How Can Strength Training Help?
For most endurance athletes the benefits of strength training are outweighed by the fear of gaining too much bulk, loss of flexibility and diminished "feel" of their sport.
Let’s get one thing clear right now, strength training for endurance athletes is not about developing a ‘beach body’ or turning you into a muscle bound hulk. I can promise you that getting down to the gym to strength train for two or three times a week will make you stronger in your event (running, cycling, swimming, adventure racing). I’ve worked with enough endurance athletes to know that a good strength training programme will not only make you stronger and faster but will help you to remain injury free.
Still not convinced? Here’s the top 5 training benefits that can be yours in exchange for just two to three short strength training sessions each week.
1. Increased power output – the fastest person wins the race, right. To be fast you need to be powerful. To be powerful you need to be able to generate force.

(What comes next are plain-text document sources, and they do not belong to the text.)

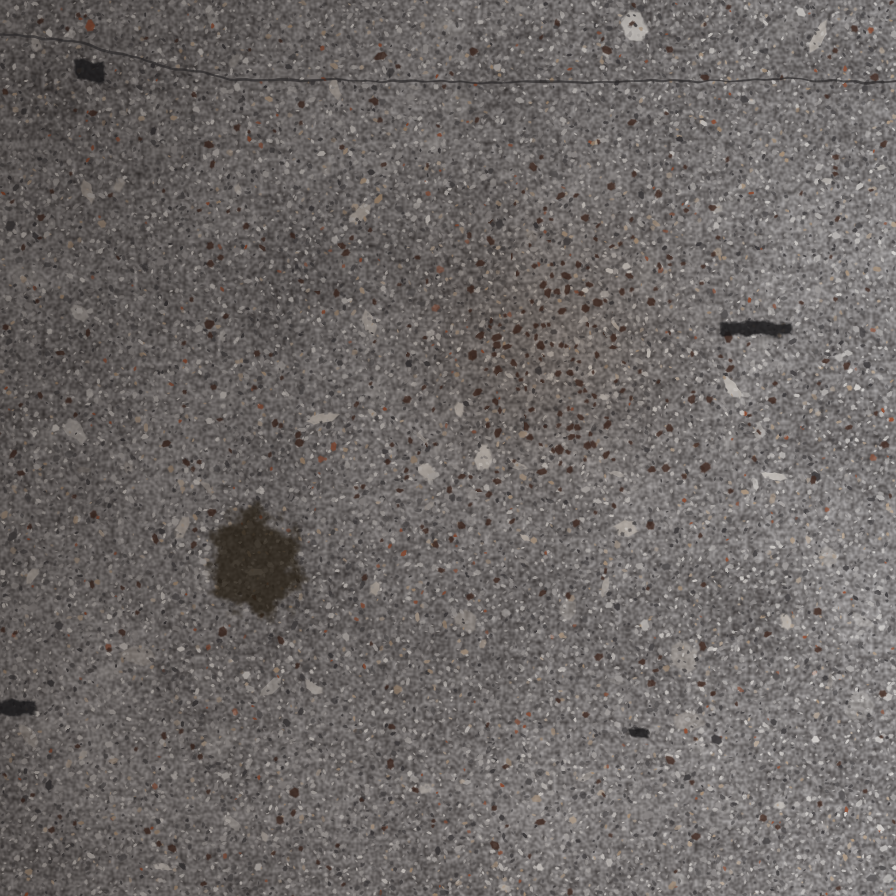
This texture is drawn by a Shadertoy shader. Its source:

```glsl
// Worn concrete with sand, pale stone shards, rust specks, tar marks and a hairline crack.

const float TAU = 6.2831853;
const vec3 CEMENT = vec3(0.420, 0.404, 0.400);
const vec3 PALE   = vec3(0.690, 0.672, 0.655);
const vec3 SLATE  = vec3(0.200, 0.190, 0.195);
const vec3 TAN    = vec3(0.570, 0.480, 0.390);
const vec3 BRICK  = vec3(0.500, 0.270, 0.180);
const vec3 RUST   = vec3(0.220, 0.140, 0.110);
const vec3 OIL    = vec3(0.195, 0.165, 0.125);
const vec3 TAR    = vec3(0.125, 0.120, 0.125);
const float LIGHT_LEFT = 0.80, LIGHT_RIGHT = 1.20;
const float GRAIN_FINE = 0.16, GRAIN_COARSE = 0.13, MOTTLE = 0.07, STREAK = 0.04;
const vec2 OIL_CENTER = vec2(0.28, 0.37), RUST_CENTER = vec2(0.61, 0.62);

// Tar marks: center and half size
const vec4 TAR_MARKS[4] = vec4[4](
    vec4(0.845, 0.633, 0.038, 0.006), vec4(0.100, 0.921, 0.015, 0.010),
    vec4(0.018, 0.209, 0.020, 0.007), vec4(0.713, 0.181, 0.010, 0.004));

struct Stone { float cover; vec3 id; };

vec3 hash3(vec2 cell, int seed) {
    uvec3 v = uvec3(ivec3(ivec2(cell), seed) + 4096);
    v = v * 1664525u + 1013904223u;
    v.x += v.y * v.z; v.y += v.z * v.x; v.z += v.x * v.y;
    v ^= v >> 16u;
    v.x += v.y * v.z; v.y += v.z * v.x; v.z += v.x * v.y;
    return vec3(v >> 8u) / 16777216.0;
}

float cornerSlope(vec2 cell, vec2 offset) {
    float angle = TAU * hash3(cell, 0).x;
    return dot(vec2(cos(angle), sin(angle)), offset);
}

float gradientNoise(vec2 p) {
    vec2 i = floor(p), f = p - i, e = vec2(1.0, 0.0);
    vec2 u = f * f * f * (f * (f * 6.0 - 15.0) + 10.0);
    return mix(mix(cornerSlope(i, f), cornerSlope(i + e.xy, f - e.xy), u.x),
               mix(cornerSlope(i + e.yx, f - e.yx), cornerSlope(i + 1.0, f - 1.0), u.x), u.y);
}

float fbm(vec2 p) {
    float sum = 0.0, amplitude = 1.0;
    for (int i = 0; i < 4; i++) {
        sum += amplitude * gradientNoise(p);
        p = p * 2.03 + 17.3;
        amplitude *= 0.55;
    }
    return sum;
}

// Scattered angular stones; radii and softness are in cells
Stone scatterStones(vec2 uv, float cells, float share, vec2 radii, float stretch, float soft, int seed) {
    vec2 p = uv * cells, home = floor(p);
    float edge = soft + 0.7 * cells / iResolution.y;
    Stone best = Stone(0.0, vec3(0.5));
    for (int n = 0; n < 9; n++) {
        vec2 cell = home + vec2(n % 3 - 1, n / 3 - 1);
        vec3 place = hash3(cell, seed), form = hash3(cell, seed + 1);
        if (form.x > share) continue;
        float turn = TAU * place.z, c = cos(turn), s = sin(turn);
        vec2 q = mat2(c, -s, s, c) * (p - cell - 0.15 - 0.7 * place.xy);
        q.y *= mix(1.0, stretch, form.z);
        float radius = mix(radii.x, radii.y, form.y * form.y);
        float d = -radius;
        for (int k = 0; k < 6; k++) {
            float side = float(k), a = TAU * (side + 0.5 * form.z) / 6.0;
            float reach = 0.65 + 0.4 * fract(form.y * 37.0 + side * 0.618);
            d = max(d, dot(q, vec2(cos(a), sin(a))) - radius * reach);
        }
        float cover = smoothstep(edge, -edge, d);
        if (cover > best.cover) best = Stone(cover, hash3(cell, seed + 2));
    }
    return best;
}

vec3 sandColor(vec3 id) {
    vec3 color = mix(CEMENT * 1.12, PALE * 1.06, id.y);
    if (id.x < 0.31) color = mix(SLATE, CEMENT * 0.8, id.y * 0.7);
    else if (id.x < 0.39) color = mix(TAN, PALE, id.y * 0.5);
    else if (id.x < 0.405) color = BRICK;
    return color;
}

void mainImage(out vec4 fragColor, in vec2 fragCoord) {
    vec2 uv = fragCoord / iResolution.y;
    float px = 1.0 / iResolution.y;
    float blotch = fbm(uv * 5.0), rough = fbm(uv * 38.0);

    // Cement matrix
    vec3 color = CEMENT + MOTTLE * blotch + 0.03 * rough;
    color += STREAK * gradientNoise(uv * vec2(9.0, 85.0));
    color += GRAIN_FINE * gradientNoise(uv * 235.0) + GRAIN_COARSE * gradientNoise(uv * 115.0 + 40.0);

    // Faded patches, then shards, then three sizes of sand
    Stone patchStone = scatterStones(uv + 0.006 * rough, 15.0, 0.30, vec2(0.12, 0.38), 1.8, 0.10, 10);
    color = mix(color, PALE, patchStone.cover * 0.32 * patchStone.id.x);
    Stone shard = scatterStones(uv + 0.003 * rough, 18.0, 0.26, vec2(0.12, 0.38), 2.8, 0.02, 20);
    vec3 shardColor = mix(PALE, TAN, 0.25 * shard.id.y) + 0.05 * rough;
    color = mix(color, shardColor, shard.cover * mix(0.25, 0.9, shard.id.x));
    Stone sand = scatterStones(uv, 150.0, 0.58, vec2(0.22, 0.50), 1.8, 0.05, 30);
    color = mix(color, sandColor(sand.id), sand.cover * mix(0.5, 1.0, sand.id.z));
    sand = scatterStones(uv, 85.0, 0.42, vec2(0.18, 0.42), 1.8, 0.03, 40);
    color = mix(color, sandColor(sand.id), sand.cover * mix(0.5, 1.0, sand.id.z));
    sand = scatterStones(uv, 42.0, 0.20, vec2(0.13, 0.27), 1.7, 0.02, 50);
    color = mix(color, sandColor(sand.id), sand.cover * mix(0.5, 0.95, sand.id.z));

    // Rust specks and oil stain
    float rustZone = exp(-dot(uv - RUST_CENTER, uv - RUST_CENTER) / 0.018);
    Stone speck = scatterStones(uv + 0.002 * rough, 100.0, 0.03 + 0.45 * rustZone * (0.6 + blotch),
                                vec2(0.25, 0.62), 1.5, 0.06, 60);
    color = mix(color, RUST, speck.cover * 0.8);
    color *= mix(vec3(1.0), vec3(0.92, 0.89, 0.86), rustZone);
    float oil = length((uv - OIL_CENTER) * vec2(1.0, 0.85)) + 0.024 * rough + 0.02 * blotch;
    color = mix(color, OIL + 0.12 * (color - CEMENT), 0.82 * smoothstep(0.052, 0.030, oil));

    // Light falls off to the left and cools to the right
    color *= mix(LIGHT_LEFT, LIGHT_RIGHT, uv.x) * (1.04 - 0.08 * uv.y);
    color *= mix(vec3(1.015, 1.0, 0.99), vec3(0.985, 1.0, 1.01), uv.x);

    // Tar marks with ragged edges
    for (int i = 0; i < TAR_MARKS.length(); i++) {
        vec2 q = abs(uv - TAR_MARKS[i].xy) - TAR_MARKS[i].zw;
        float d = length(max(q, 0.0)) + min(max(q.x, q.y), 0.0) + 0.005 * rough;
        color = mix(color, TAR + 0.1 * (color - CEMENT), 0.92 * smoothstep(0.002 + px, -0.001, d));
    }

    // Hairline crack
    float path = 0.909 + 0.052 * smoothstep(0.30, 0.02, uv.x);
    path += 0.006 * gradientNoise(vec2(uv.x * 14.0, 3.5)) + 0.003 * gradientNoise(vec2(uv.x * 60.0, 8.5));
    float width = 0.0009 * (1.0 + gradientNoise(vec2(uv.x * 25.0, 5.5)));
    float crack = smoothstep(width + px, width - 0.5 * px, abs(uv.y - path));
    color = mix(color, SLATE * 0.8, 0.7 * crack);

    fragColor = vec4(clamp(color, 0.0, 1.0), 1.0);
}
```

So it doesn't matter if you are splashing around in a pool or running the streets, you need to be able to put down more power which will translate to higher speeds on the tarmac or in the pool.
2. Power up those hills – if you are a runner you will know that there’s no such thing as a fast flat course and if you want to see how a race can be won or lost on the hills watch a clip of Fraser Cartmell destroying Stephen Bayliss on the final hill in an Ironman 70.3 event.
3. Increase the strength of your swim stroke – maybe running and cycling isn't your thing but by simply developing increased strength levels you'll be able to grab hold of the water and pull yourself through and watch how your stroke count drops.
4. Improved endurance – we don’t all have lungs like dustbin liners and hearts to match so there will be genetic limitations as to how much you can improve your aerobic capacity. Strength training will improve your muscular strength and endurance helping you become more efficient, which means you will be able to work at a higher percentage of your aerobic capacity for longer. Become efficient at what you do.
5. Banish those aches and pains – strength training will improve your gross athleticism making you a more robust athlete, allowing you to withstand the training demands placed on your body and helping you steer clear of injuries. I ran a clinic recently for runners and every single runner had been injured or had an injury….actually that's not correct, one lady wasn't injured but she had only taken running up 2-weeks before the clinic (only a matter of time then!). Same goes for cyclists with knackered knees and backs and swimmers with shoulders that are constantly pulsating with pain.